A $30 local game store buy, which includes the first issue of OPM after its name change (from PSX). No demo disc, but that’s okay. The mag is in great shape. The LaRussa Baseball is a wee bit special as it is totally complete, including the team cards. Genesis sports games are the most common thing in collecting, but finding them complete like that? No so easy.
Yes, it’s been slow around these parts. Blame an abysmally bad garage sale season. But, today was different as this birthday haul from various game stores in Cleveland shows. Not often do I get to use the TurboGrafx tag, and two more Dreamcast games inch me ever closer to that complete set.
Well isn’t this a weird one to find buried between stuffed animals at Goodwill? At $2, you can’t say no to a Japanese import plush Link.

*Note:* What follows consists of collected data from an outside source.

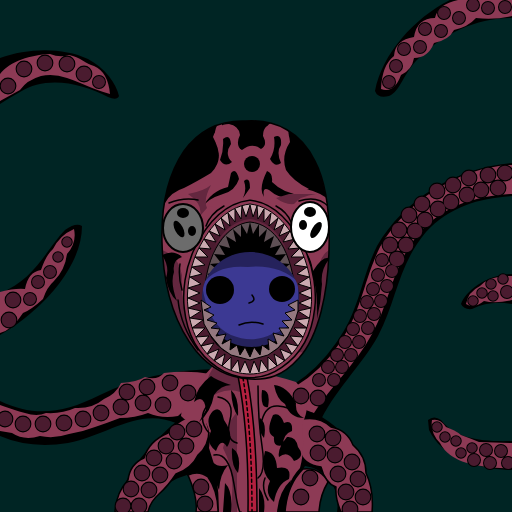
<!DOCTYPE html>
<html lang="en">
<head>
<meta charset="utf-8">
<title>Tentacled hood</title>
<style>
:root{--sea:#002524;--skin:#8d3a55;--shade:#64273f;--sucker:#4a1b2f;--ink:#000;--tooth:#cba9b0;--tooth-dim:#94787f;--tooth-deep:#5f5055;--face:#3c3993;--face-shade:#25225c;--zip:#b3203f}
html,body{margin:0;width:512px;height:512px;overflow:hidden;background:var(--sea)}
svg{display:block}
.ink{fill:var(--ink)}
.skin{fill:var(--skin)}
.shade{fill:var(--shade)}
.limb{fill:var(--skin);stroke:var(--ink);stroke-width:1.5;stroke-linejoin:round}
.dots{fill:none;stroke-linecap:round}
.ring{stroke:var(--ink)}
.cup{stroke:var(--sucker)}
.teeth{stroke:var(--ink);stroke-width:1;stroke-linejoin:round}
.line{fill:none;stroke:var(--ink);stroke-width:1.5;stroke-linecap:round}
</style>
</head>
<body>
<svg width="512" height="512" viewBox="0 0 512 512" role="img" aria-label="Blue face inside the toothed mouth of a tentacled hood">
<defs>
<path id="suckers-large" d="M8 86h0M24 69h0M45 63h0M67 64h0M84 74h0M505 173h0M498 188h0M488 175h0M481 190h0M469 178h0M467 195h0M453 185h0M451 202h0M437 191h0M438 209h0M422 204h0M425 220h0M409 215h0M415 231h0M399 230h0M406 245h0M390 245h0M397 259h0M13 300h0M9 320h0M5 419h0M23 424h0M43 424h0M64 423h0M83 419h0M101 413h0M121 407h0M127 392h0M143 403h0M147 387h0M163 405h0M170 383h0M188 393h0M194 429h0M177 432h0M186 446h0M166 446h0M174 461h0M154 458h0M160 475h0M142 473h0M149 490h0M131 489h0M139 506h0M123 506h0M317 434h0M333 438h0M318 453h0M335 455h0M352 462h0M338 474h0M358 479h0M346 492h0M363 497h0M350 509h0M310 478h0M301 497h0M318 398h0M301 396h0M201 487h0M205 504h0"/>
<path id="suckers-medium" d="M99 82h0M404 49h0M420 47h0M425 29h0M441 31h0M444 13h0M459 18h0M473 5h0M488 8h0M505 7h0M389 82h0M396 66h0M38 282h0M30 299h0M50 272h0M382 260h0M392 271h0M378 275h0M387 286h0M373 289h0M381 301h0M367 302h0M374 314h0M360 316h0M368 328h0M353 329h0M359 342h0M345 342h0M351 355h0M337 355h0M342 367h0M328 367h0M334 380h0M319 380h0M507 292h0M486 450h0M474 460h0M490 463h0M501 451h0M508 463h0"/>
<path id="suckers-small" d="M67 242h0M58 257h0M473 301h0M482 293h0M491 284h0M493 296h0M503 279h0M437 427h0M445 437h0M456 441h0M461 453h0M472 448h0"/>
<path id="jaw" d="M250 204C276 207 292 231 302 252C310 270 313 292 311 308C308 336 295 354 280 364C270 371 260 374 250 374C240 374 229 371 219 364C204 354 191 336 188 308C186 292 189 270 197 252C207 231 224 207 250 204Z"/>
<path id="head-outline" d="M246 121C277 119 301 133 315 161C327 184 330 218 329 250C328 292 319 336 299 358C282 377 267 380 250 379C229 378 211 369 196 351C172 321 163 280 162 242C161 208 167 176 184 151C199 130 221 120 246 121Z"/>
<clipPath id="head-shape"><use href="#head-outline"/></clipPath>
<clipPath id="face-shape"><path d="M250 252C276 252 297 271 299 293C301 323 281 347 252 347C223 347 202 325 202 295C204 270 225 252 250 252Z"/></clipPath>
</defs>

<rect width="512" height="512" fill="var(--sea)"/>

<g id="far-tentacles">
<path class="ink" d="M0 58C28 48 62 47 88 59C105 68 116 83 119 96Q117 101 108 97C82 83 46 75 20 92Q9 98 0 104Z"/>
<path class="skin" d="M0 74C10 61 31 55 50 54Q60 58 69 55C80 57 86 64 94 66Q108 72 110 94C91 89 83 83 67 78Q53 73 41 76Q27 80 20 90L0 101Z"/>
<path class="ink" d="M450 0C414 18 382 54 375 91Q378 99 389 96C401 91 403 73 419 58C444 33 477 18 512 18V0Z"/>
<path class="skin" d="M458 0Q438 4 435 18Q417 18 414 37Q395 40 394 56Q382 65 381 89Q394 94 401 75Q412 70 414 58Q428 58 434 43Q449 40 454 30Q468 27 476 18Q495 20 512 16V0Z"/>
<path class="ink" d="M0 293C34 281 48 247 65 230Q76 222 82 226C82 260 54 294 31 313Q16 326 0 335Z"/>
<path class="skin" d="M0 292Q15 288 25 289Q28 272 41 270Q46 255 53 249Q60 235 74 229Q77 243 67 254Q65 270 54 281Q47 287 43 299Q31 310 23 313Q12 330 0 333Z"/>
<path class="ink" d="M512 274C486 275 466 291 461 304Q464 310 472 309Q490 300 512 304Z"/>
<path class="skin" d="M512 276Q490 275 480 286Q468 292 466 304Q474 309 484 301Q496 304 512 300Z"/>
<path class="ink" d="M428 420Q434 415 441 420C455 438 480 442 512 441V470C475 469 442 457 429 430Z"/>
<path class="skin" d="M432 420Q440 418 446 427Q455 430 461 435Q472 439 479 442L512 443V468Q488 469 467 463Q447 457 440 443Q430 433 432 420Z"/>
</g>

<g id="long-arms">
<path class="ink" d="M512 163C457 167 404 199 377 246C360 281 360 310 336 343Q318 369 293 385L286 415L318 426C334 390 361 367 378 336C397 300 398 265 426 232C450 206 480 198 512 196Z"/>
<path class="skin" d="M512 165C460 167 407 200 380 247C363 282 362 311 339 344Q321 371 296 386L290 408L314 413C331 386 356 364 372 334C391 300 392 264 421 231C447 204 478 196 512 194Z"/>
<path class="ink" d="M0 401C34 417 62 414 100 395Q150 370 216 369L211 410L176 423C139 407 108 435 68 443Q30 449 0 436Z"/>
<path class="skin" d="M0 405Q14 410 25 413Q37 417 46 413Q62 414 75 408Q92 409 104 399Q116 394 121 383Q137 382 145 377Q157 381 164 373Q187 370 211 374L207 397Q191 403 178 416Q162 419 148 413Q135 418 120 418Q107 423 95 427Q82 432 69 434Q54 439 40 436Q24 441 12 433L0 431Z"/>
</g>

<g id="legs">
<path class="ink" d="M193 407C158 437 127 463 115 512H148C155 493 166 481 187 475L210 512H236L231 414Z"/>
<path class="limb" d="M204 413Q179 417 168 433Q149 441 144 458Q130 464 128 480Q116 493 115 512H148Q150 502 159 494Q168 486 176 474Q192 468 198 455Q209 446 209 430Z"/>
<path class="limb" d="M188 475Q199 470 208 477Q218 491 218 512H196Q198 498 188 475Z"/>
<path class="ink" d="M294 407C334 414 368 449 373 512H337C341 488 326 469 305 466L277 512H260L266 414Z"/>
<path class="limb" d="M299 420Q318 415 331 427Q347 430 353 445Q366 456 366 473Q374 490 372 512H341Q335 498 336 487Q325 483 321 467Q303 465 300 451Q289 433 299 420Z"/>
<path class="limb" d="M285 512Q287 485 303 469Q320 467 328 482Q320 495 319 512Z"/>
</g>

<g id="torso">
<path class="skin" d="M212 367C199 381 183 398 181 416Q190 426 204 420Q212 430 209 448Q219 475 219 512H285Q284 485 300 468Q305 450 302 424Q314 401 296 382Q260 370 212 367Z"/>
<path class="shade" d="M213 368L240 378V392Q224 386 203 402Q205 379 213 368ZM231 420L237 412V512H230Q237 474 223 448Z"/>
<path class="ink" d="M211 376Q197 386 194 402Q204 393 206 410L199 422Q211 412 214 395Q221 385 231 385Q216 380 211 376ZM213 411Q221 405 224 420Q235 436 227 447Q221 437 216 451Q205 443 211 431Q205 419 213 411ZM231 390Q239 397 238 416Q232 409 231 390ZM207 452Q213 470 228 465Q220 474 219 490Q210 470 207 452ZM232 448Q242 454 238 473Q231 466 232 448ZM262 390Q271 390 268 407Q260 409 262 390ZM274 385Q287 386 296 403Q295 414 304 418Q290 418 285 404Q277 400 274 385ZM273 415Q280 412 284 423Q293 419 292 431Q283 434 283 445Q273 448 274 437Q265 433 273 415ZM287 437Q296 436 298 447Q306 457 294 461Q288 450 279 457Q277 449 287 437ZM265 451Q276 452 277 468Q292 465 289 479Q277 484 274 502Q264 494 270 481Q260 471 265 451ZM225 483Q233 491 231 512H223ZM291 480Q287 499 285 512H277Q279 491 291 480ZM260 418Q267 423 264 438Q258 432 260 418ZM259 488Q266 497 264 512H259Z"/>
<path class="line" d="M207 406Q197 419 209 433M218 397Q235 400 230 420T237 443M262 420Q266 405 278 406T293 412M214 455Q229 452 234 484T241 512M268 500Q261 488 265 478M258 386Q258 420 262 446T258 478"/>
<path d="M238 376L247 377Q257 430 257 512H248Q249 432 238 376Z" fill="var(--zip)" stroke="#000" stroke-width="1.5"/>
<path class="line" d="M243 378Q252 432 252 512" stroke-dasharray="3 3"/>
</g>

<g id="sucker-cups" class="dots">
<g class="ring"><use href="#suckers-large" stroke-width="16.8"/><use href="#suckers-medium" stroke-width="14"/><use href="#suckers-small" stroke-width="11.5"/></g>
<g class="cup"><use href="#suckers-large" stroke-width="14.6"/><use href="#suckers-medium" stroke-width="12"/><use href="#suckers-small" stroke-width="9.5"/></g>
</g>

<g id="head" clip-path="url(#head-shape)">
<rect class="skin" x="160" y="118" width="172" height="264"/>
<path class="shade" d="M162 250Q178 255 182 275Q180 318 200 349Q220 372 251 377V381H220Q160 350 162 250ZM329 250Q318 257 317 278Q319 321 297 352L310 353Q331 310 329 250Z"/>
<path class="ink" d="M160 190V118H222Q210 132 218 147Q222 162 211 173Q196 182 184 188Q171 192 165 203ZM284 118H332V203Q323 193 306 189Q286 185 281 172Q277 159 286 145Q292 133 284 118Z"/>
<path class="ink" d="M222 118H284Q264 121 264 137Q268 146 262 151Q252 143 242 151Q235 145 240 135Q238 122 222 126Z"/>
<path class="skin" d="M213 137Q217 124 229 124Q241 126 237 140Q235 147 242 150Q252 142 261 149Q268 145 263 136Q263 123 276 125Q289 127 290 142Q281 156 286 170Q293 181 309 189L286 197Q273 207 253 199Q225 212 202 205L181 191Q203 185 213 174Q225 159 213 137Z"/>
<circle class="ink" cx="252" cy="164" r="8"/>
<path class="ink" d="M223 139Q230 133 231 144Q224 154 232 162Q225 168 220 160Q224 150 223 139ZM274 137Q282 133 281 145Q276 152 281 163Q275 168 270 159Q276 149 274 137ZM231 173Q236 167 239 179Q235 191 223 194Q207 199 203 207Q211 191 228 187ZM267 171Q273 173 272 182Q284 194 302 195Q284 203 269 190Q262 186 264 197Q258 189 267 171ZM244 181Q250 176 250 188L243 198Q247 190 244 181Z"/>
<path class="shade" d="M188 194Q204 191 211 185Q203 200 207 208L200 216Q203 204 188 194ZM289 194L316 194Q300 196 294 204Q285 205 276 198Z"/>
<path class="ink" d="M162 255Q174 249 182 257Q172 260 174 272Q170 283 177 301Q168 293 166 278Q170 267 162 255ZM201 248Q207 242 205 235Q211 232 209 241Q198 256 192 268Q193 256 201 248ZM303 249Q311 256 313 271Q322 256 330 258Q320 270 322 284Q321 302 317 319Q318 285 310 270Z"/>
<path class="line" d="M180 264Q178 276 182 290M178 300Q181 327 198 350M169 203Q184 197 198 200M299 201Q317 195 328 206M224 206Q210 214 206 226M276 206Q287 212 291 222"/>
</g>
<use href="#head-outline" class="line"/>

<g id="mouth">
<use href="#jaw" fill="none" stroke="#000" stroke-width="9"/>
<use href="#jaw" fill="none" stroke="var(--skin)" stroke-width="6"/>
<use href="#jaw" class="teeth" fill="var(--tooth)"/>
<path id="gum" class="teeth" fill="var(--sucker)" d="M250 205L253 217L257 206L258 219L264 209L264 222L271 213L269 226L278 218L274 230L284 224L279 236L290 231L283 242L295 239L288 249L300 248L291 257L304 257L294 265L307 267L297 274L309 277L298 284L311 288L299 293L311 298L299 303L311 308L298 311L309 318L296 320L307 328L294 328L303 337L290 336L298 346L285 343L292 354L280 349L285 361L274 354L277 366L268 357L268 370L261 360L259 372L254 361L250 373L245 361L240 372L238 360L231 370L231 357L222 366L225 354L214 361L219 349L207 354L214 343L201 346L209 336L196 337L205 328L192 328L203 320L190 318L201 311L188 308L200 303L188 298L200 293L188 288L201 284L190 277L202 274L192 267L205 265L195 257L208 257L199 248L211 249L204 239L216 242L209 231L220 236L215 224L225 230L221 218L230 226L228 213L235 222L235 209L241 219L242 206L246 217Z"/>
<path class="shade" d="M214 248Q226 222 250 219Q276 223 287 251Q273 226 250 222Q228 225 214 248Z"/>
<path id="throat-teeth" class="teeth" fill="var(--tooth-deep)" d="M204 300C205 250 228 224 250 222C274 224 293 250 296 300Z"/>
<path id="throat" class="ink" d="M206 284L217 280L207 274L219 271L210 264L221 263L214 254L225 255L219 245L230 248L226 236L236 242L233 229L241 237L241 224L247 234L250 222L253 234L259 224L259 237L267 229L264 242L274 236L270 248L281 245L275 255L286 254L279 263L290 264L281 271L293 274L283 280L294 284L297 310Q290 356 250 359Q208 356 202 310Z"/>
<g id="blue-face">
<g clip-path="url(#face-shape)">
<rect x="200" y="250" width="102" height="100" fill="var(--face-shade)"/>
<path d="M202 285Q216 264 248 267Q279 264 298 282V315Q286 331 272 334Q253 344 231 335Q208 325 202 285Z" fill="var(--face)"/>
</g>
<circle class="ink" cx="220" cy="290" r="14"/>
<circle class="ink" cx="282" cy="289" r="13"/>
<path class="line" d="M252 295Q257 301 249 303M239 325Q250 320 263 324"/>
</g>
<path id="lower-teeth" class="teeth" fill="var(--tooth-dim)" d="M201 300L211 307L204 310L214 315L207 320L217 323L211 328L220 329L216 336L226 334L222 344L231 339L230 350L237 345L240 355L245 347L250 357L254 347L260 355L262 345L269 350L268 339L277 344L273 333L284 336L279 328L289 328L282 321L292 320L285 313L295 310L288 305L298 300L298 311L294 324L288 336L278 348L268 355L250 360L231 355L221 348L211 336L204 324Z"/>
</g>

<g id="hood-eyes">
<ellipse cx="183" cy="228" rx="20" ry="24" fill="#6c6c6c" stroke="#000" stroke-width="2"/>
<ellipse class="ink" cx="183" cy="213" rx="6" ry="5"/>
<ellipse class="ink" cx="179" cy="229" rx="4" ry="9" transform="rotate(-28 179 229)"/>
<ellipse class="ink" cx="192" cy="231" rx="4" ry="5"/>
<ellipse cx="310" cy="227" rx="19" ry="25" fill="#fff" stroke="#000" stroke-width="2"/>
<ellipse class="ink" cx="310" cy="212" rx="6" ry="5"/>
<ellipse class="ink" cx="316" cy="230" rx="4" ry="9" transform="rotate(32 316 230)"/>
<ellipse class="ink" cx="303" cy="225" rx="4" ry="5"/>
</g>
</svg>
</body>
</html>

My first ever Pico find in the wild. It’s amazing it took this long (20+ years), and of course I paid $40 and change for one a year or so ago. Patience will always pay off, and in this case it would have saved me $34, although my original is complete. That dulls the sting a little bit.

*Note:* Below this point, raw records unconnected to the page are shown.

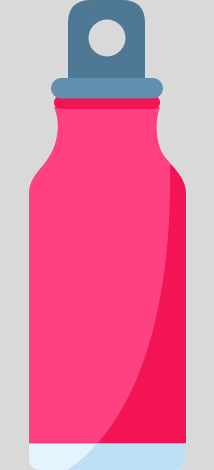
<!DOCTYPE html>
<html lang="en">
<head>
<meta charset="utf-8">
<title>Water bottle</title>
<style>
:root {
  --backdrop: #d9d9d9;
  --cap: #4f7894;
  --lid: #628fae;
  --body: #ff4081;
  --shade: #f21455;
  --base: #e3f4ff;
  --base-shade: #bee0f5;
}
html, body { margin: 0; overflow: hidden; background: var(--backdrop); }
.bottle { display: block; width: 214px; height: 470px; }
.backdrop { fill: var(--backdrop); }
.cap { fill: var(--cap); }
.lid { fill: var(--lid); }
.body { fill: var(--body); }
.neck, .shade { fill: var(--shade); }
.base { fill: var(--base); }
.base-shade { fill: var(--base-shade); }
</style>
</head>
<body>
<svg class="bottle" viewBox="0 0 214 470" role="img" aria-label="Pink water bottle with a blue loop cap">
  <defs>
    <clipPath id="bottle-outline">
      <path d="M54 107H160C155 120 156 136 160 148C165 163 186 173 186 194V458Q186 470 174 470H41Q29 470 29 458V194C29 173 48 167 55 144C59 131 59 119 54 107Z"/>
    </clipPath>
  </defs>
  <rect class="backdrop" width="214" height="470"/>
  <path class="cap" fill-rule="evenodd" d="M68 80V23Q68 0 91 0H122Q145 0 145 23V80ZM88.500 38a18.500 18.500 0 1 0 37 0a18.500 18.500 0 1 0 -37 0Z"/>
  <g clip-path="url(#bottle-outline)">
    <rect class="body" x="28" y="106" width="159" height="338"/>
    <path class="shade" d="M170 165C172 290 147 388 97 444H187V165Z"/>
    <rect class="base" x="28" y="443.500" width="159" height="27"/>
    <path class="base-shade" d="M97 443.500Q84 459 67 470H187V443.500Z"/>
  </g>
  <rect class="neck" x="54" y="96" width="106" height="13" rx="6"/>
  <rect class="lid" x="51" y="78" width="112" height="20.500" rx="10"/>
</svg>
</body>
</html>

Oh, and the Mario figure which is one of the larger pieces of official Nintendo character merch they’ve ever put out for sale – maybe the largest. He is available at Kmart and I presume other similar retailers as well.
In cold weather climates, winter kills collecting. Look at this: a freaking shirt is a highlight. Granted, it’s a Smithsonian shirt, but still. It never hurts to check the shirts for video game related ones. At a Goodwill, I once found a Killer Instinct shirt, a promo for the SNES version. You never know!

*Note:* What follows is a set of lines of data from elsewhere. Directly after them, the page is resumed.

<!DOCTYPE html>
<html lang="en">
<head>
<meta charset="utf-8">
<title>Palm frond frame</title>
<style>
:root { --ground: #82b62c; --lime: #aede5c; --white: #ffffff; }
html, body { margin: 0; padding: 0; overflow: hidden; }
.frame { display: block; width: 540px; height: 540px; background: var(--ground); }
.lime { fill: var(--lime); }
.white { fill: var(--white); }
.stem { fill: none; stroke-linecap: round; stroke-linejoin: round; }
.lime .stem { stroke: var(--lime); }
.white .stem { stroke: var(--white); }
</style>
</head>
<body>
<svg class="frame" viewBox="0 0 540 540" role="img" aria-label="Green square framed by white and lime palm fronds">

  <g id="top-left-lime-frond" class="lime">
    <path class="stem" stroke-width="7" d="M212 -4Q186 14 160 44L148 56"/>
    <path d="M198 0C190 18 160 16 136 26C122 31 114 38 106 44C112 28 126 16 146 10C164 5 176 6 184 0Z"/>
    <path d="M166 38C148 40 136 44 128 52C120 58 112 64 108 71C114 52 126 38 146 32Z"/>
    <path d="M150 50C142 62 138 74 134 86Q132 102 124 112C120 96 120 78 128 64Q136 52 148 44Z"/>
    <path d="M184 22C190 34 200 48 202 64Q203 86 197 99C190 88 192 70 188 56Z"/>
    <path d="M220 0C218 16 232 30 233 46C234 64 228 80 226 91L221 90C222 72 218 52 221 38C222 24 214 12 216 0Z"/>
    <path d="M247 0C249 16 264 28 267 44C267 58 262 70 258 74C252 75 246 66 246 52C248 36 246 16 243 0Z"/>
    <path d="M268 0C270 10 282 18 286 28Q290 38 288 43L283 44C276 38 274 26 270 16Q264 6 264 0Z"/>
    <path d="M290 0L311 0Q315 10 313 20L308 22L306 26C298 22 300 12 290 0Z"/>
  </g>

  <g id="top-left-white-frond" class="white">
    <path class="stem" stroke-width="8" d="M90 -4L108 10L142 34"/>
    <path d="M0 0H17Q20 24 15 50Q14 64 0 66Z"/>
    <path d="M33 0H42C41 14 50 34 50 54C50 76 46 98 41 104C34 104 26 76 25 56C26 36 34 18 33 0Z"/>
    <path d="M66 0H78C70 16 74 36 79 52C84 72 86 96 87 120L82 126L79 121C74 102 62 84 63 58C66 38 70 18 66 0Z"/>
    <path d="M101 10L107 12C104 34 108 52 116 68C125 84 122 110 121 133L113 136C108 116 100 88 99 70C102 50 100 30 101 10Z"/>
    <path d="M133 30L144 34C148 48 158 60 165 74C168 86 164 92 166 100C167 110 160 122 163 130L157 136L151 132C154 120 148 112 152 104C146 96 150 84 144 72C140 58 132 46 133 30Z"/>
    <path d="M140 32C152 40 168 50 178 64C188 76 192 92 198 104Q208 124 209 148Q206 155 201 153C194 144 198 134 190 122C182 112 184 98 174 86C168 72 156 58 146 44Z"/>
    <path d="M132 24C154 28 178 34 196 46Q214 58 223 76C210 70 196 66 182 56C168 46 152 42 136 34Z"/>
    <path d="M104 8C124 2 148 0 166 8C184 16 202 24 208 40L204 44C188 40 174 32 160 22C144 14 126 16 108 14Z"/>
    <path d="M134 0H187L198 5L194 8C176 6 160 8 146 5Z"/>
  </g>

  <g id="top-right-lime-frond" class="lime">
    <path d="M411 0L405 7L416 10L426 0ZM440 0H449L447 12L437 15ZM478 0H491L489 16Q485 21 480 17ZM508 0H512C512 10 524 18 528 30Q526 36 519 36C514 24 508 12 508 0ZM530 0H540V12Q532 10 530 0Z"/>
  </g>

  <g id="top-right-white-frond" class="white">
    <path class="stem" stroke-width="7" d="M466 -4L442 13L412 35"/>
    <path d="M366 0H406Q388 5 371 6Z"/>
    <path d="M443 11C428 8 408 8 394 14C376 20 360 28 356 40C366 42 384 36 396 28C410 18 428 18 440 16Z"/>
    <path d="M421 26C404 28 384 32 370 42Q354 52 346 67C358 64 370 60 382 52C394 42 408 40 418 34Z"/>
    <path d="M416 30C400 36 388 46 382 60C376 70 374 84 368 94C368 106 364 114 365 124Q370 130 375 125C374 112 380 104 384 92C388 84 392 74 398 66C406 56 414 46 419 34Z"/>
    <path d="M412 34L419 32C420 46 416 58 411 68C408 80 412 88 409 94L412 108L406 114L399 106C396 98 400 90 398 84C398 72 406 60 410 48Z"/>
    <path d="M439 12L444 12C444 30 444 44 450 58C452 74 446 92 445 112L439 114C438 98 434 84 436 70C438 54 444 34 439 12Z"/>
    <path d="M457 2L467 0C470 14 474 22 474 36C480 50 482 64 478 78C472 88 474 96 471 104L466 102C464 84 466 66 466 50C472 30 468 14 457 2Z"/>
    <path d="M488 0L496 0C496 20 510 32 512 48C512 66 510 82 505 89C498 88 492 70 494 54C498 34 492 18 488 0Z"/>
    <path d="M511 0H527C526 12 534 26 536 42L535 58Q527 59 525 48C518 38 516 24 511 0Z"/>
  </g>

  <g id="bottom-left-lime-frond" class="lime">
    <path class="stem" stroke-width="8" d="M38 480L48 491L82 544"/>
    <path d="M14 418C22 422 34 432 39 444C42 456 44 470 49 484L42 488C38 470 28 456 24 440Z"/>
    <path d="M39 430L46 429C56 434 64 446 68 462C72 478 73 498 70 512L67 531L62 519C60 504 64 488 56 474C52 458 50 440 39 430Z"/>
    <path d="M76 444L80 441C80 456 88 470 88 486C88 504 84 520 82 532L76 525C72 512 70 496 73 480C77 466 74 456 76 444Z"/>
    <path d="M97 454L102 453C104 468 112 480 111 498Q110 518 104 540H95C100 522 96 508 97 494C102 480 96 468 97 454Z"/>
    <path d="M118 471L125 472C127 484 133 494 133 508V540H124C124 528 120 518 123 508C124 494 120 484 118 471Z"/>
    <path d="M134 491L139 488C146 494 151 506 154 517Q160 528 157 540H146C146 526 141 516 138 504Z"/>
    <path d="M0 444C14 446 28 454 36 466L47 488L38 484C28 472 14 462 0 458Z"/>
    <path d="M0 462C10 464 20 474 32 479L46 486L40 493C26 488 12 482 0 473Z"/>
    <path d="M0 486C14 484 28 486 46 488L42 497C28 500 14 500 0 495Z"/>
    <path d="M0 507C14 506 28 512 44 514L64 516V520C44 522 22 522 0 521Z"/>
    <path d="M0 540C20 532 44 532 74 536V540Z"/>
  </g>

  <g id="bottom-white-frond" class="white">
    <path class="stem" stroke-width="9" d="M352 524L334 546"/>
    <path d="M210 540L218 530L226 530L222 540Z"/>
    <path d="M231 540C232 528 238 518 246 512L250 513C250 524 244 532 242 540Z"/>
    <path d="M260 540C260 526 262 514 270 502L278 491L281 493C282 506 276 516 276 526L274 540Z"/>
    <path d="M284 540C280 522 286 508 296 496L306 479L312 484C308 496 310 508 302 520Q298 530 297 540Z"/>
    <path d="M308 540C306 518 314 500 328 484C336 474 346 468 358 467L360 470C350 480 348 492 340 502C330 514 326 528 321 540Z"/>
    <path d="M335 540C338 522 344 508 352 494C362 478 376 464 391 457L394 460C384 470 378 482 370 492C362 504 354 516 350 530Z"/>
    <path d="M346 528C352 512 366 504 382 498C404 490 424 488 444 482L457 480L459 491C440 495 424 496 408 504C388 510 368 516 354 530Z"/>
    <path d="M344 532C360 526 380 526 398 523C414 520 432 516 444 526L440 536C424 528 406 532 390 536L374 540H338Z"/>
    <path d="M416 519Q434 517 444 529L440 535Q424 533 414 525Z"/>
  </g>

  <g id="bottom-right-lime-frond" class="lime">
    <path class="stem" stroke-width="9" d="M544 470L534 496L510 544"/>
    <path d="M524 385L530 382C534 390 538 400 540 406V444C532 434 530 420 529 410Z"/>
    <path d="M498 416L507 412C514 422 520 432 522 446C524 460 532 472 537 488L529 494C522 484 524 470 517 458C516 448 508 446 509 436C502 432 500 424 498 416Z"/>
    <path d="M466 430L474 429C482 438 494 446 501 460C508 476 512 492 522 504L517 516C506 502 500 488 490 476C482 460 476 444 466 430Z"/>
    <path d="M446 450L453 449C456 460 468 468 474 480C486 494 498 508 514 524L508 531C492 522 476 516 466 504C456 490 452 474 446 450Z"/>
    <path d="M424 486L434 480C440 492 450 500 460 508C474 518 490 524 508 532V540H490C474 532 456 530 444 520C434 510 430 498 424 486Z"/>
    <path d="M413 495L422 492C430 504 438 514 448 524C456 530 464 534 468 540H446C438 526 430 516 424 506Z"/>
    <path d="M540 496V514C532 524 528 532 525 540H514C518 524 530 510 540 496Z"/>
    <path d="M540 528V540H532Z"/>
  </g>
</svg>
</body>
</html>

The other picks ups are unremarkable. $11 for all from local thrift and game stores.
Small Flat Rock, Michigan flea market find. Pac-Man stuff is easy to find. MS. Pac-Man stuff? Not so much. That’s one of my first pieces from the game, and the first glass.
As for Kickmaster, that was a game worth about $10 a year ago. Now? It’s about $40-$50, a perfect example of the market’s hyper inflation.
$20 local game store haul. Patience can be key, if risky. Most of these 3DO games were initially $10 each, but today were lowered to only a few dollars. Waiting is usually beneficial even if you consider the risk of losing out to another buyer in the interim. It’s not worth paying $10 for common titles even for oddball consoles. Set your pricing standards (mine is usually a $5 max) and stick to it. You can buy more games long term and you will certainly run across those gap filling commons again.
Hyrule Historia was on sale for $5.
Odd find for $1. The book features a bunch of little things the C64 can do and also has a few programming tips. Condition is only fair, but the price was too tempting even for a non-C64 fan.